I remember 18 years ago when our daughter, Kaya, was born. We were told she would never walk; she was born 3 months premature. She was diagnosed with spastic quadriplegia cerebral palsy (CP).

My wife and I are both PTs with a strong athletic background. Using our knowledge and experience, we created a program for our daughter based on exercise physiology, sport medicine, and neurology. We added strengthening exercises and created a method that resembles the training of athletes rather than a typical physical therapy session.

Now, Kaya is a senior in high school and she is able to walk independently. In addition, she participates in walk/race events. As parents, we are happy and proud of her progress. Professionally, we achieved great success in creating a unique intensive therapy approach. Since 2002, we have trained thousands of therapists and helped create hundreds of intensive therapy centers in the United States, as well as several countries around the world. We have implemented our strengthening methods in many children’s hospitals, United Cerebral Palsy centers, and other private therapy clinics.

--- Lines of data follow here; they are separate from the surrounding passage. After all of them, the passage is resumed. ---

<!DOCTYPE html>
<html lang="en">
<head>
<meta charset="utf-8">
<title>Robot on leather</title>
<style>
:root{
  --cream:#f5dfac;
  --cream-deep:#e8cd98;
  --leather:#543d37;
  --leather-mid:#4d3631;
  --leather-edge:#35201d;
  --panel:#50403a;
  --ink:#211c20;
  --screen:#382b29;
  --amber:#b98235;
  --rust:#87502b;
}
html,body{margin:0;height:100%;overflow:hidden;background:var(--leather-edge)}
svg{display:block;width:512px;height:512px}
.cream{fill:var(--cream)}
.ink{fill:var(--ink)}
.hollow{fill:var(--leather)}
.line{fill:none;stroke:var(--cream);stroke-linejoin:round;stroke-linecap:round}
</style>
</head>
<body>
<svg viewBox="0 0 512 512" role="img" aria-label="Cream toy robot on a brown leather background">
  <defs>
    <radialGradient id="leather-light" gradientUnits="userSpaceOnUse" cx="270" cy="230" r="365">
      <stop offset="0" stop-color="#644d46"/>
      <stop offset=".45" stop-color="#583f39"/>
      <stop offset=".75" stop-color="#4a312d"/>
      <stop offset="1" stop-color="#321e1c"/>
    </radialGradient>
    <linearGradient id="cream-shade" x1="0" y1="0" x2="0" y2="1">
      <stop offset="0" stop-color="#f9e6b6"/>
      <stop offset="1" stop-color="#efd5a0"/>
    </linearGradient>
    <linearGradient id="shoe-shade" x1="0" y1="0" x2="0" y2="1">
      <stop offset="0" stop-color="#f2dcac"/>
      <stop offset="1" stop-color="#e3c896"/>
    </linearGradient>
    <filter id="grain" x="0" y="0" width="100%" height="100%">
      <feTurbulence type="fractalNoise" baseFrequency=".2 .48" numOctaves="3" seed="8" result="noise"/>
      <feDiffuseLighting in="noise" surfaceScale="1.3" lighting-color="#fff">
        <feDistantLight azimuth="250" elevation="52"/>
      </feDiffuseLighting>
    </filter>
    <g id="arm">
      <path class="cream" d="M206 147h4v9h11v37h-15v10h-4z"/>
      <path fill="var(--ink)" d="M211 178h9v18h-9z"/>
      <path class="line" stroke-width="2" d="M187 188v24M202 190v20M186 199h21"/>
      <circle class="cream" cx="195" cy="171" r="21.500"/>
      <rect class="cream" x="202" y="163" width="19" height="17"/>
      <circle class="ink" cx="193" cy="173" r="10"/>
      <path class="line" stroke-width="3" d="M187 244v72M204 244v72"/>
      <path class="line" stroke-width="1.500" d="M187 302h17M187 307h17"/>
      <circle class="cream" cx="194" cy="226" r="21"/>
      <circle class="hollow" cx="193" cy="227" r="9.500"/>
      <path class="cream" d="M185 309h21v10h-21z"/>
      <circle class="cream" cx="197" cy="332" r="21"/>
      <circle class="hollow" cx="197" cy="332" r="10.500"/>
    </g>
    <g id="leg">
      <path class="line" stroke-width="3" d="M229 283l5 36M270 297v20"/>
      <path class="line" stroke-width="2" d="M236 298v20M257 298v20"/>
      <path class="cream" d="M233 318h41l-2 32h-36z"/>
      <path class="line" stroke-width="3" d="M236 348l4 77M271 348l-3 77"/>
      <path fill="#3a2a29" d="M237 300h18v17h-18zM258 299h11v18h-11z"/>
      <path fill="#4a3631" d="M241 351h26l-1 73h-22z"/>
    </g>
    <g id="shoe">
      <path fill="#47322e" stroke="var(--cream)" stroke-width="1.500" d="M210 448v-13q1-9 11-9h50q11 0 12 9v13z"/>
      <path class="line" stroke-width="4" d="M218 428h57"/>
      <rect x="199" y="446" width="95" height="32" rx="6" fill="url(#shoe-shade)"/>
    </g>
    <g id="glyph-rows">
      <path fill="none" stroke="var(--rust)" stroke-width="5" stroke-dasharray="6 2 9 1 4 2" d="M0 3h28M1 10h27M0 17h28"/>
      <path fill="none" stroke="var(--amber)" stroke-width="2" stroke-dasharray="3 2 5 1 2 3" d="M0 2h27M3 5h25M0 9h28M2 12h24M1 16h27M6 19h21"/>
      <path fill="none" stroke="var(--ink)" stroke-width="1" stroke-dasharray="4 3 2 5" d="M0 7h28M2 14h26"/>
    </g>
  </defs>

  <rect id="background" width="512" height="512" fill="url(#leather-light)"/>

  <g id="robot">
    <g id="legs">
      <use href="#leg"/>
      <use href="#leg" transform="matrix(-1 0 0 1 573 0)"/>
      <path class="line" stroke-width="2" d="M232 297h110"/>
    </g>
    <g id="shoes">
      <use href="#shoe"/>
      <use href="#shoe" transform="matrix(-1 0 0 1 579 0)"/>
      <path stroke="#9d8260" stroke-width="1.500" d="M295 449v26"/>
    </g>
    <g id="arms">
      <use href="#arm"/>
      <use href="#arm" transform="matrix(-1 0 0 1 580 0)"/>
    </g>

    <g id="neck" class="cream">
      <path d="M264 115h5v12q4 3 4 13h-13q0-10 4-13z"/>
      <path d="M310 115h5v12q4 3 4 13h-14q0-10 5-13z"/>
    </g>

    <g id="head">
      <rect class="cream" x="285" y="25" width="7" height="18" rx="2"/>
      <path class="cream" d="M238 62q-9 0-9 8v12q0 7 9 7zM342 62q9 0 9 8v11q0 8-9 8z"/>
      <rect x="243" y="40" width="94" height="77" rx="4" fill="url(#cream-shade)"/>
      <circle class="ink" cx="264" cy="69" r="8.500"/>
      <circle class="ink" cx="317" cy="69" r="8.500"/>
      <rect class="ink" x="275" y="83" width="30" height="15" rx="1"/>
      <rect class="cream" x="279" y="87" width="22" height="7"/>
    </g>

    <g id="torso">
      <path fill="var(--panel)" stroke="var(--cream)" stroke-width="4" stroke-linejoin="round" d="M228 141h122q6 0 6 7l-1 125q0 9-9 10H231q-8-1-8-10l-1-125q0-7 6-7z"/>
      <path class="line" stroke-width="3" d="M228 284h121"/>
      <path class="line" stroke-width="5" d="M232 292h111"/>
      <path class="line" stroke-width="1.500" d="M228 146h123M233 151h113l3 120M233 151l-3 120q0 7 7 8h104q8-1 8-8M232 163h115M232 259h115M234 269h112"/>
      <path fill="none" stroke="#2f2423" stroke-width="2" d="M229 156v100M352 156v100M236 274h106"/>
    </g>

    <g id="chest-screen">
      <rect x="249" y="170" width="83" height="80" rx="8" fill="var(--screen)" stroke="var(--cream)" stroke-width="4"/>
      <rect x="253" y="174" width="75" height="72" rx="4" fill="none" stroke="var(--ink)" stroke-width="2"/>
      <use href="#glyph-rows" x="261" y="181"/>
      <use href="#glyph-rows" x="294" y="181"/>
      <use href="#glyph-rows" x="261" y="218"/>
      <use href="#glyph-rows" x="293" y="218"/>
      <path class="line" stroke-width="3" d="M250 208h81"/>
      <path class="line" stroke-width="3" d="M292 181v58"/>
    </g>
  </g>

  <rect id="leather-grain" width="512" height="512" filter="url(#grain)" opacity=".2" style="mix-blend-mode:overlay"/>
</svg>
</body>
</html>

During our physical therapy career, my wife and I have had the opportunity to teach students and treat hundreds of CP patients. In this article, I will provide an overview of strength training and the physiological facts related to strength development for individuals with CP. Also, I will briefly describe the intensive therapy method and equipment that are used in our facility.